- alleviate substantial workload pressures on judges, and
- enhance the ability of the Courts to respond to family violence and other risks to women, children and other vulnerable people.
- Additional judges in South Australia: Funding from 1 July 2021 for 1 FCoA judge and 2 FCC (family law) judges and support staff, and 1 family law registrar as part of the implementation of the Court reform legislation to support the Adelaide registry. This equates to $12.6m in funding over the forward estimates, and is an ongoing funding measure.
- Additional judges for migration litigation work: Funding from 1 January 2022 for 2 FCC (General Federal Law) judges and support staff to assist with the migration caseload and backlog. This provides the FCC $7.2m in funding over the forward estimates, and is an ongoing funding measure.
- Information sharing between Commonwealth and States/Territories: The additional funding contributes towards the implementation of the National Strategic Framework for Information Sharing between the Family Law and Family Violence and Child Protection Systems which aims to enhance the way information (such as family-violence related information) is shared between the Commonwealth and State/Territory systems. The funding includes $15.8m from 1 January 2022 over the forward estimates, including $0.5m in capital funding in 2021-22 and is an ongoing funding measure. It will provide for the equivalent of up to 29 family law information sharing-related positions, comprising 9 registrar-related positions (at various levels), 4 registrar-related support staff, and 16 registry staff.
- Small claims (PPP500) funding: $3.5m in funding from 1 January 2022 for the extension of the PPP500 small claims property pilot to continue for a further 18 months to 30 June 2023, providing for the extended engagement of 6 registrar positions and 6 registrar support staff in the existing pilot sites (Adelaide, Brisbane, Melbourne and Parramatta registries). The aim of the PPP500 is to improve the responsiveness of the family courts for vulnerable parties by providing a simplified way to resolve property disputes which will minimise risk and legal costs, and best preserve the parties’ assets.

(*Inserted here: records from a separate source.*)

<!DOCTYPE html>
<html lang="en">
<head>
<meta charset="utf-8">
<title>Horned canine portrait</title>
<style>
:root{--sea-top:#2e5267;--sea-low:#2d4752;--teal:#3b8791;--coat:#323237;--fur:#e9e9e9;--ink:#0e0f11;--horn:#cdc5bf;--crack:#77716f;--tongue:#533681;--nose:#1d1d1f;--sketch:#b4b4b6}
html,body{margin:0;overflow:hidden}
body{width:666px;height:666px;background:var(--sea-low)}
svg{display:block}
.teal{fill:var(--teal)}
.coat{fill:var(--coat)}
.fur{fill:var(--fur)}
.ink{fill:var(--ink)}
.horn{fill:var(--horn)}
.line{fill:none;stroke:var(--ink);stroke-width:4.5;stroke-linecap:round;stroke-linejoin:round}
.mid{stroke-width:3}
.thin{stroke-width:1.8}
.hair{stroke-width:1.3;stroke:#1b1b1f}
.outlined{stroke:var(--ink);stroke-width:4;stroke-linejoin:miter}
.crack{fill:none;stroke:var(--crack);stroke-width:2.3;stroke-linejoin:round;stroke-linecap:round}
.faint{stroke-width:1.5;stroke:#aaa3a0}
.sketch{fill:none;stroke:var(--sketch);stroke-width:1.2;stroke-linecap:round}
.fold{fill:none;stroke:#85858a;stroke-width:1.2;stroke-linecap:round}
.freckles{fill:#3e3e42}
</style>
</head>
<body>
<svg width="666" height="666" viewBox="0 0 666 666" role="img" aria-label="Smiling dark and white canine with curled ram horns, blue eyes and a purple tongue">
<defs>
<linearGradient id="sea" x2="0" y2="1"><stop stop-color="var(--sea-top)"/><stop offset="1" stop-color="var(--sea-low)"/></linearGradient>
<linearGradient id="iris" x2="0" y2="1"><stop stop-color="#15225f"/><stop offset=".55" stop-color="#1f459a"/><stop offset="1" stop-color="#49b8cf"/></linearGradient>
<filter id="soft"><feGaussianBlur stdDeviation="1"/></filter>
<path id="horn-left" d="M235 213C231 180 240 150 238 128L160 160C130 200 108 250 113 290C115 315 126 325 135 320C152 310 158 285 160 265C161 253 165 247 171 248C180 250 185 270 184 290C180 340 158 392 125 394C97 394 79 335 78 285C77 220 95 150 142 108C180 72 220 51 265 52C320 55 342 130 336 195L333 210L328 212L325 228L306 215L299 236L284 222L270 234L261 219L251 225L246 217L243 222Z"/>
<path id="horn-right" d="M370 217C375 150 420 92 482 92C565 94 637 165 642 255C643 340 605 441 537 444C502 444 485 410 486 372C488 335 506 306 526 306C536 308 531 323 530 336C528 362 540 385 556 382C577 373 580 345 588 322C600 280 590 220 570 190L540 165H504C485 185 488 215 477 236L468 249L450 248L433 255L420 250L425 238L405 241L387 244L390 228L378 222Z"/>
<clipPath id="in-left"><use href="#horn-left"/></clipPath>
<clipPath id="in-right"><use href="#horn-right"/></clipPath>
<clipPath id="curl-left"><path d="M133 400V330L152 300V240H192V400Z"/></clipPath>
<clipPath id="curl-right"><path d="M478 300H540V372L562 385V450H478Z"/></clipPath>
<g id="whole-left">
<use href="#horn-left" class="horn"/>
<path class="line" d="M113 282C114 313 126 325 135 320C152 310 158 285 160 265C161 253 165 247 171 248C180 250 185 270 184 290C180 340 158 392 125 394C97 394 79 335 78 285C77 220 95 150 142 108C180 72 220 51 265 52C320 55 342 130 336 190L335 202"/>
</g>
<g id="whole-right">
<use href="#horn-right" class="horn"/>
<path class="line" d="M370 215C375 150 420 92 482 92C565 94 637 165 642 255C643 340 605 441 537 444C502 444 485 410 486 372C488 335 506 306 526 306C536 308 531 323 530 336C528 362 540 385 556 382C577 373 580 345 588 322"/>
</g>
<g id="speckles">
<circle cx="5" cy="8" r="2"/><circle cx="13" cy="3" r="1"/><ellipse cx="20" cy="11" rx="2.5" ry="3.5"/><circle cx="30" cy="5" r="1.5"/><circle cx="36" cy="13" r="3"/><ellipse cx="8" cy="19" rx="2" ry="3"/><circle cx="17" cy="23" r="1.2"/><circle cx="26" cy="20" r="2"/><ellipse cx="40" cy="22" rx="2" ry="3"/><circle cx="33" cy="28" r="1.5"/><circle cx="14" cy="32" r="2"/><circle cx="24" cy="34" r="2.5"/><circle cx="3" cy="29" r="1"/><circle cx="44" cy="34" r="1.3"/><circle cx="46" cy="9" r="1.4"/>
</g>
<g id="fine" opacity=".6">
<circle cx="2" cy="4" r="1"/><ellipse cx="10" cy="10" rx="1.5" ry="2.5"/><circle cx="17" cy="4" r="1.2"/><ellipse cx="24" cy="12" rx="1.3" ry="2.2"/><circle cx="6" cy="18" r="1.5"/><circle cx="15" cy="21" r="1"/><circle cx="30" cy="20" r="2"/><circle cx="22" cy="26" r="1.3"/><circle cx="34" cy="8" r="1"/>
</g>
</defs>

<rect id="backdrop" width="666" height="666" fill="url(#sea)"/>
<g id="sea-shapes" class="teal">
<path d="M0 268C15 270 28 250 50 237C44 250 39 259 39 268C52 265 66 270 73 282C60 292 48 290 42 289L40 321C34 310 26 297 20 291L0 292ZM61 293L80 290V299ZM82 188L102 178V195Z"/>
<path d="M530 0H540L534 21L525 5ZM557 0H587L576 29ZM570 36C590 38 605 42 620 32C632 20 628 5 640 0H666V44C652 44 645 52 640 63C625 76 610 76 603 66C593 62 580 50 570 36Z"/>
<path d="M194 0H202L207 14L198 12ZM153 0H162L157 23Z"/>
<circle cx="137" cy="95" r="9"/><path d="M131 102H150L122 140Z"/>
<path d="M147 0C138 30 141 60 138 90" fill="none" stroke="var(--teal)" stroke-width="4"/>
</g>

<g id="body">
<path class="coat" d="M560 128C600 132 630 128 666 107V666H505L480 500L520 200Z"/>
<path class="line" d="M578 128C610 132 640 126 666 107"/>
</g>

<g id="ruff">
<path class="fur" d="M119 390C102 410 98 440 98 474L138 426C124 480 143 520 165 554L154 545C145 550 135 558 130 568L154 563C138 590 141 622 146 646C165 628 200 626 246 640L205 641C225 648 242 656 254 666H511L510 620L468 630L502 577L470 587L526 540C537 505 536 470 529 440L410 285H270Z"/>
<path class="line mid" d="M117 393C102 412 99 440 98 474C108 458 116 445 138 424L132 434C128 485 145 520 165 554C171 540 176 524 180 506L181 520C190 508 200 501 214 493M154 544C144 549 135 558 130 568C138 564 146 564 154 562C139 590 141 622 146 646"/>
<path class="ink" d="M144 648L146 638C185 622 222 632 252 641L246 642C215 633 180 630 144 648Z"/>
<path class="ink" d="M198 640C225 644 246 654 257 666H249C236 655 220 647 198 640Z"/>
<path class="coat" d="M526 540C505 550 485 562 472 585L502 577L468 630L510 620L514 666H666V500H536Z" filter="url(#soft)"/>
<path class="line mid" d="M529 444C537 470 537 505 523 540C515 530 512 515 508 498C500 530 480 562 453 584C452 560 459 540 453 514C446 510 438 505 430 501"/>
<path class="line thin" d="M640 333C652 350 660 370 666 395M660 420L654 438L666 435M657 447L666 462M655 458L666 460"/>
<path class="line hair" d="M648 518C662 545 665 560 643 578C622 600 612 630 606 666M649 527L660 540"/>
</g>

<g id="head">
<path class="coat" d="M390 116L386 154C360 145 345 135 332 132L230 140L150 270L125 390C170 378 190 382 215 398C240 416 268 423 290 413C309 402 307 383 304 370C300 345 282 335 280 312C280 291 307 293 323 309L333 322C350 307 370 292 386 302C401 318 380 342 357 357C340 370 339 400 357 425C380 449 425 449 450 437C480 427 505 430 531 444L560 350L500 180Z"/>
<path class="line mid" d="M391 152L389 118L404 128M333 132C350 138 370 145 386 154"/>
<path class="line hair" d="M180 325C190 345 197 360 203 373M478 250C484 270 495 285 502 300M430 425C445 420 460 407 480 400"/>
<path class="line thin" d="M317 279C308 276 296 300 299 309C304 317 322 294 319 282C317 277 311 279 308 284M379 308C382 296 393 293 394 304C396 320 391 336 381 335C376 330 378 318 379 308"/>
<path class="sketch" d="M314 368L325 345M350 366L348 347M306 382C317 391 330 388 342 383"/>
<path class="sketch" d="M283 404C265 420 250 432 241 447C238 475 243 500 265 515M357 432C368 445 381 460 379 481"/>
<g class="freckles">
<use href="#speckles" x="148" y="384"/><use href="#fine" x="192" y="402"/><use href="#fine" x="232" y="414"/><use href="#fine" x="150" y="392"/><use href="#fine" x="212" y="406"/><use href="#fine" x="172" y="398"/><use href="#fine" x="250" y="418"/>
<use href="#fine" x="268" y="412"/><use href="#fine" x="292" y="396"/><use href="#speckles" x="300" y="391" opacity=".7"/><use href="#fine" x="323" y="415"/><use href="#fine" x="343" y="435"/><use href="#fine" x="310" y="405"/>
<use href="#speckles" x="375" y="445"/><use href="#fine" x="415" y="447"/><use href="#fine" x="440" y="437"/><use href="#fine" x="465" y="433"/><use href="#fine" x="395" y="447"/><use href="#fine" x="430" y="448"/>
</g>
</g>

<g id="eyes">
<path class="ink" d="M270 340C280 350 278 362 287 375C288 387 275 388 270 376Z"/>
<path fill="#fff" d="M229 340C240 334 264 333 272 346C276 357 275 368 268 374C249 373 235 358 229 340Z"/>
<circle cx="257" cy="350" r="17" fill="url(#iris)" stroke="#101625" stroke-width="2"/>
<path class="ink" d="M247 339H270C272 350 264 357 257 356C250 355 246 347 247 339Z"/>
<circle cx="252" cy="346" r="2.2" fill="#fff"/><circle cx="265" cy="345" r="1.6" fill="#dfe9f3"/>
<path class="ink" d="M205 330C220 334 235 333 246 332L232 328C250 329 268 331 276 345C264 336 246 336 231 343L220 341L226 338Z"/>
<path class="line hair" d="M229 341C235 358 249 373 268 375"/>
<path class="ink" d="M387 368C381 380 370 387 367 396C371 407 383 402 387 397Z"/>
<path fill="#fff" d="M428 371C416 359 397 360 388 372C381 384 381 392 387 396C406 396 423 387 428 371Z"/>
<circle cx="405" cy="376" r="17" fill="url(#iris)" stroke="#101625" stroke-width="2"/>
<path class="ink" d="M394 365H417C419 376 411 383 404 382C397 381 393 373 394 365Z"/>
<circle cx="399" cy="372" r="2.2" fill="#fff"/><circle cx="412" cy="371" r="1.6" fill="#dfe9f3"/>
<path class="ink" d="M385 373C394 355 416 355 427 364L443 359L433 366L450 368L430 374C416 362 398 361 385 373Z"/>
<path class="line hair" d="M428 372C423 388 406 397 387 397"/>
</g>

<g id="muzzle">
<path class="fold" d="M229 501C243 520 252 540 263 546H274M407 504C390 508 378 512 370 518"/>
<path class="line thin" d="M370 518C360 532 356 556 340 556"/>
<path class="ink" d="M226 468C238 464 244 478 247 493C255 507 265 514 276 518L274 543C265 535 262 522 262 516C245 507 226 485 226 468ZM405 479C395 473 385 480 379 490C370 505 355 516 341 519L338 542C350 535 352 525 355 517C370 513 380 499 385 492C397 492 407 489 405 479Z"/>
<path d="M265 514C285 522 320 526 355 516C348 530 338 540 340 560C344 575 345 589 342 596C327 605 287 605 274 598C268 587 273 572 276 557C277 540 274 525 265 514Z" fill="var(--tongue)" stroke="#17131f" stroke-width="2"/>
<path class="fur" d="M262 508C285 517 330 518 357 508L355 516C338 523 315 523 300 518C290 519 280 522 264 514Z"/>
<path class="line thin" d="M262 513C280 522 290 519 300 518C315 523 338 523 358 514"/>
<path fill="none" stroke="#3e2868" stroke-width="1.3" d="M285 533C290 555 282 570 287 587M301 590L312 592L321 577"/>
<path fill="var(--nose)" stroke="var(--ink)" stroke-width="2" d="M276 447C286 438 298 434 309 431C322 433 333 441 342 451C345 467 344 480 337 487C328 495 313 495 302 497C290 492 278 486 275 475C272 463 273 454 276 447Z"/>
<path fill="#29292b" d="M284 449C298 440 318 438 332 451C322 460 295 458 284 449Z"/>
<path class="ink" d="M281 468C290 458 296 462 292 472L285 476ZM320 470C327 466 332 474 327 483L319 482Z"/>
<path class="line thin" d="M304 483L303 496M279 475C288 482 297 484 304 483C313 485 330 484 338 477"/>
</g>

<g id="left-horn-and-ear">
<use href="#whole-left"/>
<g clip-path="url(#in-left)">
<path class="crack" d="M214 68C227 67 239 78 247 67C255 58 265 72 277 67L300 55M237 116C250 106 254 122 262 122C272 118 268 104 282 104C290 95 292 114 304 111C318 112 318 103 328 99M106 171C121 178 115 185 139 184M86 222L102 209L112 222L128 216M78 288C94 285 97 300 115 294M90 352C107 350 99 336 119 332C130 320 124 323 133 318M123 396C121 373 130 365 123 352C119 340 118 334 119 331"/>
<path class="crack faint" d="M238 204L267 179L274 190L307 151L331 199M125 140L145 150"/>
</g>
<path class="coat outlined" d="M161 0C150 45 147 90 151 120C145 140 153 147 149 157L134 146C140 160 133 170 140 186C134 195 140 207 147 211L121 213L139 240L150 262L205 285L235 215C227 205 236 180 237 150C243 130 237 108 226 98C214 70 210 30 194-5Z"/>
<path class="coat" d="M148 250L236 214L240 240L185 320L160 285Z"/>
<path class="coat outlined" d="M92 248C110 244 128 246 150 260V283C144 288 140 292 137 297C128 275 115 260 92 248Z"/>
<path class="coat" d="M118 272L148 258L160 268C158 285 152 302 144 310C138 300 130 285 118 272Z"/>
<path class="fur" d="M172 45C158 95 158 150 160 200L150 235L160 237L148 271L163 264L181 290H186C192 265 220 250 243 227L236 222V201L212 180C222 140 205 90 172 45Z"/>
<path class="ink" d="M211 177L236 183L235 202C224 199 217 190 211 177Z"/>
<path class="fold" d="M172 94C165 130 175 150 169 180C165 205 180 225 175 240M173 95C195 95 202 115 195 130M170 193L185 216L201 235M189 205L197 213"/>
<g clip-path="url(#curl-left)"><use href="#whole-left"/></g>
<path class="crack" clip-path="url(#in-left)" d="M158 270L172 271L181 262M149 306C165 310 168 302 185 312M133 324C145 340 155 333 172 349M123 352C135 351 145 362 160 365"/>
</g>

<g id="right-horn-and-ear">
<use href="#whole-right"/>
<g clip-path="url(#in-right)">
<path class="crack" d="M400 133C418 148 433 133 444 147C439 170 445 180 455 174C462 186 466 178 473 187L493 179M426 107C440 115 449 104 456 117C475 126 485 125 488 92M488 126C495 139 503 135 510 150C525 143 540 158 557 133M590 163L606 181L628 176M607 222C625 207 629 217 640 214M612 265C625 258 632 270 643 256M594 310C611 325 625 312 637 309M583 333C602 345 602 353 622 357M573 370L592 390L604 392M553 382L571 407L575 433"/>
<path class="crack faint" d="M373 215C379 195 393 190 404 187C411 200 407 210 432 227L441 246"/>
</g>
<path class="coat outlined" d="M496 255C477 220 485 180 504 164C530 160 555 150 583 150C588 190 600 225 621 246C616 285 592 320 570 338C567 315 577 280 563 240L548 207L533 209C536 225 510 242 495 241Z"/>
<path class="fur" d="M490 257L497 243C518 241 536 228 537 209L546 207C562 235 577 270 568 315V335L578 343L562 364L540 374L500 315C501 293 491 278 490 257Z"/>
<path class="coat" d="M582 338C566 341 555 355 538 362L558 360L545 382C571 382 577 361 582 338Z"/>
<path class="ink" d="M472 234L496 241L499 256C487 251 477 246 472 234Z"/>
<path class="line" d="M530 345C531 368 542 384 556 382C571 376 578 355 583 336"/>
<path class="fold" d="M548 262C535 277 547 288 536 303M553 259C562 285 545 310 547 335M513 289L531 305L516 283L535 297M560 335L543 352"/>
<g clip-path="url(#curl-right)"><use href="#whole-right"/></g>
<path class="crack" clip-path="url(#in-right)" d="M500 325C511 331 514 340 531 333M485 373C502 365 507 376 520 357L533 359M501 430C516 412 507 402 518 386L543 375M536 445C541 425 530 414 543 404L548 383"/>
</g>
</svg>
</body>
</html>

The Courts will continue to discuss with Government further appointments, as well as funding to support key projects such as the Lighthouse Project and PPP500, and broader initiatives to tackle family violence and the protection of vulnerable parties and children involved in the family law system.